(Video on-demand, April 2013) Recasting J.R.R. Tolkien’s relatively slight The Hobbit into a massive action/adventure fantasy epic trilogy mold means that it’s best to forget about any meaningful book-to-screen comparisons. It’s best to judge it as a follow-up to the Lord of the Rings movie trilogy, and assume that it’s going to be cast in the same mold. In this light, first film An Unexpected Journey hits most of the expected notes by leisurely introducing the characters, sending them off on a quest and indulging into plenty of action-packed adventures. None of it is presented economically, meaning that fans get a lot for their money and non-fans can find the whole thing overdrawn. Still, much of what made The Lord of the Rings so successful is still visible here: the attention to detail, lavish set-pieces, depth of immersion in Middle-Earth… and the care with which Peter Jackson handles his directing duties. It’s presented with a quasi-reverential respect for Tolkien’s mythology, and a great deal of excess in the way its action sequences are conceived and presented. It fits rather well with the previous trilogy (something that the drawn-out prologues make sure to accomplish), ensuring that whoever expected a follow-up to Lord of the Rings is fully satisfied. It’s not quite as good, but the most accurate comparison is to the countless imitators that have tried to recapture the success of Jackson’s trilogy: An Unexpected Journey is a markedly better work than most of the fantasy adventures that have popped up on-screen in the near-decade since Return of the King, and that’s a significant achievement in itself. This newest trilogy won’t conclude for another two years, but no matter: it’s a safe bet to say that more of the same is in store.
Harper Collins, 1954, 1153 pages, C$95.00 hc, ISBN 0-261-10230-3
It seems strange for a voracious reader such as myself not to have read The Lords of the Rings, one of literary history’s most influential work, in or outside the science-fiction/fantasy genre. Hey, everyone has their blind spots; at least I took the time to correct this one, plunging in Tolkien’s 1000+ pages saga in the waning hours of December 31, 1999.
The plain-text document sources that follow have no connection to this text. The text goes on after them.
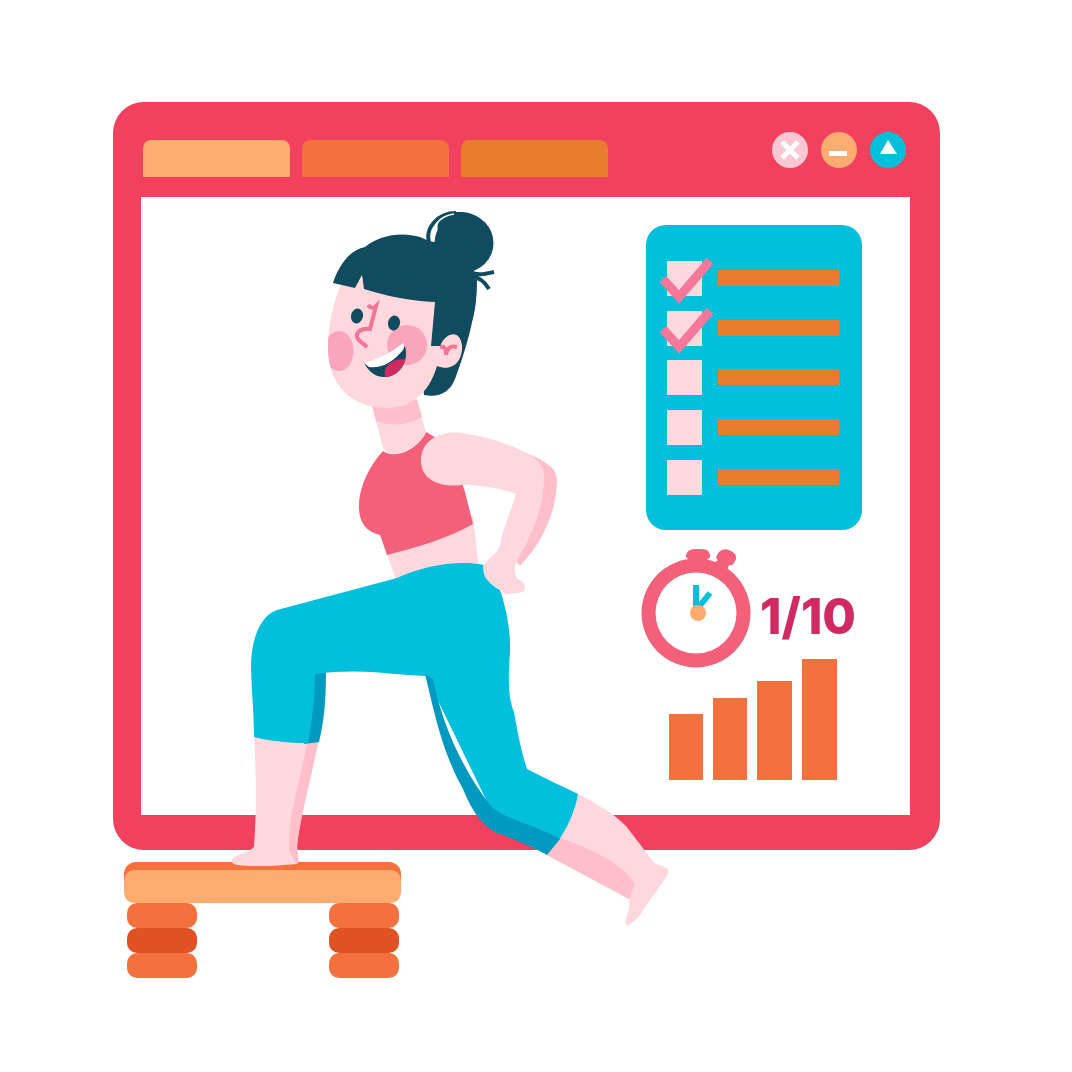
<!DOCTYPE html>
<html lang="en">
<head>
<meta charset="utf-8">
<title>Online step workout</title>
<style>
:root {
  --white: #ffffff;
  --red: #f2415e;
  --coral: #f36079;
  --check: #f5789b;
  --skin: #ffd8de;
  --skin-shade: #ffbfca;
  --blush: #f9a5bb;
  --feature: #f27595;
  --navy: #114b60;
  --cyan: #02c0dc;
  --cyan-shade: #0099c0;
  --peach: #fcac6f;
  --orange: #f4713d;
  --rust: #e05223;
  --amber: #e77c2d;
  --magenta: #cf2a61;
}
html, body { margin: 0; background: var(--white); overflow: hidden; }
svg { display: block; width: 1072px; height: 1072px; }
.white { fill: var(--white); }
.red { fill: var(--red); }
.coral { fill: var(--coral); }
.skin { fill: var(--skin); }
.skin-shade { fill: var(--skin-shade); }
.blush { fill: var(--blush); }
.navy { fill: var(--navy); }
.cyan { fill: var(--cyan); }
.cyan-shade { fill: var(--cyan-shade); }
.peach { fill: var(--peach); }
.orange { fill: var(--orange); }
.rust { fill: var(--rust); }
.amber { fill: var(--amber); }
.magenta { fill: var(--magenta); }
.line { fill: none; }
.feature-line { stroke: var(--feature); stroke-width: 4; }
.hair-line { stroke: var(--navy); stroke-width: 4; }
.check-line { stroke: var(--check); stroke-width: 9; }
.hand-line { stroke: var(--cyan); stroke-width: 6; }
.white-line { stroke: var(--white); stroke-width: 5; }
.counter { font: 800 50px Inter, "Open Sans", sans-serif; fill: var(--magenta); }
</style>
</head>
<body>
<svg viewBox="0 0 1072 1072" role="img" aria-label="Woman doing step lunges in front of a workout window">
  <defs>
    <g id="task">
      <rect class="skin" x="667" y="261" width="35" height="35"/>
      <rect class="amber" x="718" y="270" width="121" height="16"/>
    </g>
    <path id="tick" class="line check-line" d="M663 279L679 297L710 261"/>
    <g id="step-leg">
      <rect class="orange" x="127" y="903" width="70" height="25" rx="10"/>
      <rect class="rust" x="127" y="928" width="70" height="25" rx="10"/>
      <rect class="orange" x="127" y="953" width="70" height="25" rx="10"/>
    </g>
    <clipPath id="face-clip">
      <path d="M343 280C333 302 328 325 328 348C328 385 352 408 386 408C410 408 432 395 443 366L450 300L435 280Z"/>
    </clipPath>
    <clipPath id="mouth-clip">
      <path d="M364 363C379 365 397 357 405 346C410 365 396 378 383 377C373 376 368 370 364 363Z"/>
    </clipPath>
  </defs>

  <g id="window">
    <rect class="red" x="113" y="102" width="827" height="748" rx="31"/>
    <rect class="white" x="141" y="197" width="769" height="618"/>
    <path class="peach" d="M143 177V149Q143 140 152 140H281Q290 140 290 149V177Z"/>
    <path class="orange" d="M302 177V149Q302 140 311 140H440Q449 140 449 149V177Z"/>
    <path class="amber" d="M461 177V149Q461 140 470 140H599Q608 140 608 149V177Z"/>
    <circle fill="#f8c7d3" cx="790" cy="150" r="18"/>
    <path class="line white-line" d="M782 142L798 158M798 142L782 158"/>
    <circle class="peach" cx="839" cy="150" r="18"/>
    <rect class="white" x="829" y="151" width="18" height="5"/>
    <circle class="cyan" cx="888" cy="150" r="18"/>
    <polygon class="white" points="888,140 897,154 880,154"/>
  </g>

  <g id="checklist">
    <rect class="cyan" x="646" y="225" width="216" height="305" rx="20"/>
    <use href="#task"/>
    <use href="#task" y="50"/>
    <use href="#task" y="99"/>
    <use href="#task" y="149"/>
    <use href="#task" y="199"/>
    <use href="#tick"/>
    <use href="#tick" y="50"/>
  </g>

  <g id="stopwatch">
    <path class="coral" d="M689 563V559Q685 558 686 555Q688 549 694 549H702Q709 549 710 555Q711 558 707 559V565Z"/>
    <path class="coral" d="M711 565L718 560Q715 558 717 555L719 552Q723 548 729 550Q737 553 736 559L734 563Q732 566 729 565L726 573Z"/>
    <circle class="coral" cx="696" cy="613" r="54.5"/>
    <circle class="white" cx="696" cy="613" r="40.5"/>
    <path class="line hand-line" d="M696 585V610M710 593L698 608"/>
    <circle class="peach" cx="698" cy="613" r="8"/>
  </g>
  <text class="counter" x="760" y="634" textLength="96" lengthAdjust="spacingAndGlyphs">1/10</text>

  <g id="progress-bars" class="orange">
    <rect x="669" y="714" width="34" height="66"/>
    <rect x="713" y="698" width="34" height="82"/>
    <rect x="757" y="681" width="35" height="99"/>
    <rect x="802" y="659" width="35" height="121"/>
  </g>

  <g id="step-platform">
    <use href="#step-leg"/>
    <use href="#step-leg" x="202"/>
    <rect class="orange" x="124" y="862" width="277" height="35" rx="12"/>
    <path class="peach" d="M124 882Q124 870 136 870H389Q401 870 401 882V891Q401 903 389 903H136Q124 903 124 891Z"/>
  </g>

  <g id="woman">
    <g id="back-leg">
      <path class="skin" d="M577 793C600 806 613 813 626 826L652 860C656 866 661 865 665 867Q671 870 667 876L645 907C642 913 636 921 629 925Q624 927 626 919C629 908 630 905 629 899L547 855Z"/>
      <path class="skin-shade" d="M560 838C595 850 622 864 635 884L629 899L547 855Z"/>
    </g>
    <g id="front-leg">
      <path class="skin" d="M254 733C256 770 257 805 254 847C247 854 239 853 233 858Q229 863 237 865C255 867 277 866 296 864Q300 863 298 858L297 846C301 812 311 779 319 738Z"/>
      <path class="skin-shade" d="M308 738H319C311 779 301 812 297 846L298 858Q300 863 296 864L289 850C288 812 301 780 308 738Z"/>
    </g>
    <g id="torso">
      <path class="skin" d="M384 545L473 515C475 535 477 550 479 570L397 583Z"/>
      <path class="coral" d="M383 451C396 460 418 449 426 432L433 436C450 449 460 475 465 492L473 524C447 539 417 547 387 555L380 535C365 532 358 520 359 504C360 484 371 464 383 451Z"/>
      <path class="skin" d="M371 402L383 448C391 461 417 449 426 433L417 400Z"/>
      <path class="skin-shade" d="M372 406L376 421C390 427 409 425 422 417L417 399Z"/>
    </g>
    <g id="arm">
      <path class="skin-shade" d="M480 440C515 447 538 456 550 466Q556 471 557 479C557 511 543 542 520 566L505 548L527 490Z"/>
      <path class="skin" d="M421 459C422 441 439 430 462 433C490 437 516 446 533 457Q544 464 544 476C544 510 531 535 516 563C513 569 516 575 517 579C524 581 526 586 524 591C518 594 511 593 506 594C501 591 500 588 492 584C486 580 483 575 483 566C488 558 497 554 500 546C503 526 511 512 516 494C500 488 481 485 462 485C439 488 420 479 421 459Z"/>
    </g>
    <g id="leggings">
      <path class="cyan-shade" d="M313 665L326 667C326 695 325 717 319 742L304 744Z"/>
      <path class="cyan" d="M254 737C254 711 251 685 251 663C252 635 262 615 277 610L397 578C426 565 458 560 484 565C483 577 489 584 500 590C506 607 511 632 510 653C508 676 508 698 514 712C518 735 521 750 527 769C544 778 562 786 578 794C575 812 567 828 559 840L545 849L492 812L426 676C390 675 364 668 315 674C315 697 312 721 308 743C288 743 271 741 254 737Z"/>
      <path class="cyan-shade" d="M425 674L433 679C442 724 463 771 491 806C503 819 536 825 560 839L547 855C530 846 514 839 497 833C479 824 470 806 463 789C442 752 434 711 425 674Z"/>
      <path class="skin" d="M483 566C488 560 497 557 500 549L516 563C513 569 516 575 517 579C524 581 526 586 524 591C518 594 511 593 506 594C501 591 500 588 492 584C486 580 483 575 483 566Z"/>
    </g>
    <g id="head">
      <path class="navy" d="M434 280H477C477 316 464 354 455 379C450 392 439 398 424 395L420 360Z"/>
      <path class="skin" d="M343 280C333 302 328 325 328 348C328 385 352 408 386 408C410 408 429 394 437 366C452 372 463 362 462 345C460 331 448 330 441 340L450 300L435 280Z"/>
      <g clip-path="url(#face-clip)">
        <ellipse class="blush" cx="339" cy="351" rx="14.5" ry="20"/>
      </g>
      <circle class="blush" cx="407" cy="345" r="20"/>
      <path class="line feature-line" d="M368 305Q372 310 376 306L370 329C361 328 356 332 357 337C358 341 362 342 367 347"/>
      <path class="line feature-line" d="M440 347C445 346 446 349 446 355M457 347C450 345 447 349 446 355"/>
      <ellipse class="navy" cx="357" cy="316" rx="6" ry="7.5" transform="rotate(15 357 316)"/>
      <ellipse class="navy" cx="394" cy="323" rx="6" ry="7.5" transform="rotate(15 394 323)"/>
      <path class="navy" d="M364 363C379 365 397 357 405 346C410 365 396 378 383 377C373 376 368 370 364 363Z"/>
      <g clip-path="url(#mouth-clip)">
        <ellipse class="magenta" cx="398" cy="370" rx="14" ry="10" transform="rotate(-25 398 370)"/>
      </g>
      <path class="white" d="M364 363C378 359 391 353 403 343Q405 347 403 350C393 362 381 369 369 367Z"/>
      <path class="navy" d="M333 283C338 267 349 250 365 247C378 236 400 231 420 237L429 241C448 244 460 252 470 263C478 274 478 298 473 318L462 345C461 331 447 330 440 346H431L435 302C410 301 386 296 364 289L362 275L355 288Z"/>
      <circle class="navy" cx="464" cy="243" r="29.5"/>
      <path class="line hair-line" d="M456 213C438 213 425 228 429 242M470 272C478 276 485 274 494 272M470 276C480 277 485 282 489 289"/>
      <path class="navy" d="M439 235C433 219 446 211 462 212C478 213 488 224 491 235Z"/>
      <path class="line" stroke="#fff" stroke-width="1.6" d="M454 214C439 216 431 227 432 241"/>
    </g>
  </g>
</svg>
</body>
</html>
It took nearly three weeks, but I finally finished The Lord of the Rings. The earth didn’t tremble, the world was not magically transformed to a better place, I was not struck down by a bolt of pure epiphany. Of course, given the amount of hype that preceded the book, I shouldn’t have been overly surprised by a certain letdown. No book can survive this amount of build-up.
But even then, I found The Lord of the Rings a laborious read. The very qualities of the work that made its reputation -the breathtaking world-building, the literary writing, the inclusion of songs and made-up languages, the epic nature of the narration- are the very things that drove me to frustration. Things that could have been told in two pages suddenly took a whole chapter; a rather simple trip from point A to point B became lengthy proceedings punctuated by crises that often didn’t amount to much lasting excitement or dramatic point. I found it strange that Tolkien spent so much time away from Frodo when he is undoubtedly the center of interest in the story.
I skipped the songs, skimmed the most boring passages, read only a few dozen pages per day and generally was bored stiff by most of the book. And yet, I find myself with a generally positive opinion of the book. Certainly, fear of peer pressure certainly accounts for part of this sentiment (being stoned to death by rabid Tolkien fans is a fate that I wish upon no one, lest of all myself) but not all of it. I might have been decidedly unimpressed by the lack of zippiness of The Lord of the Rings, but there’s no disputing that this is a very good, very impressive work.
Nowhere more impressive, of course, in the sheer depth of the world created by Tolkien, which was subsequently mined for endless hidden ripoffs which at least usually improved on the turgidness of the original. Still, imitation is the sincerest form of flattery, and few authors have been as flattered as Tolkien in seeing a whole publishing genre spring up from their not-so-humble creation.
In the end, however, mere mortals like me can scarcely complain about a work that’s too literary, too complex or too richly-detailed. It’s a measure of how darn good The Lord of the Rings is that even if I didn’t especially like it, I have no choice but to recommend it.
BRIEFLY: The Hobbit, Tolkien’s prologue to The Lord of the Rings, is undoubtedly written for children, but adults will find here a rougher yet perhaps more interesting story than the full-fledged sequel. The story remains focused on a single hobbit, Bilbo Baggins, and thus doesn’t have the dyptic structure of the trilogy. The considerably amount of dry British humor also helps.
BRIEFLY: Bored of the Rings, the Harvard Lampoon’s parody of Tolkien’s trilogy, is far shorter (160 loosely typeset pages) and much more strictly enjoyable than its source material. Well, that’s if your brand of humor include snickering at gags like “Boggies are an unattractive but annoying people whose numbers have decreased rather precipitously since the bottom fell out of the fairy-tale market.” [P.XV] Still, the book essentially parodies the first book of the trilogy, plus the conclusion—which either speaks about the non-essential nature of the rest of the Lord of the Rings, or the authors’ laziness. A hoot for fans.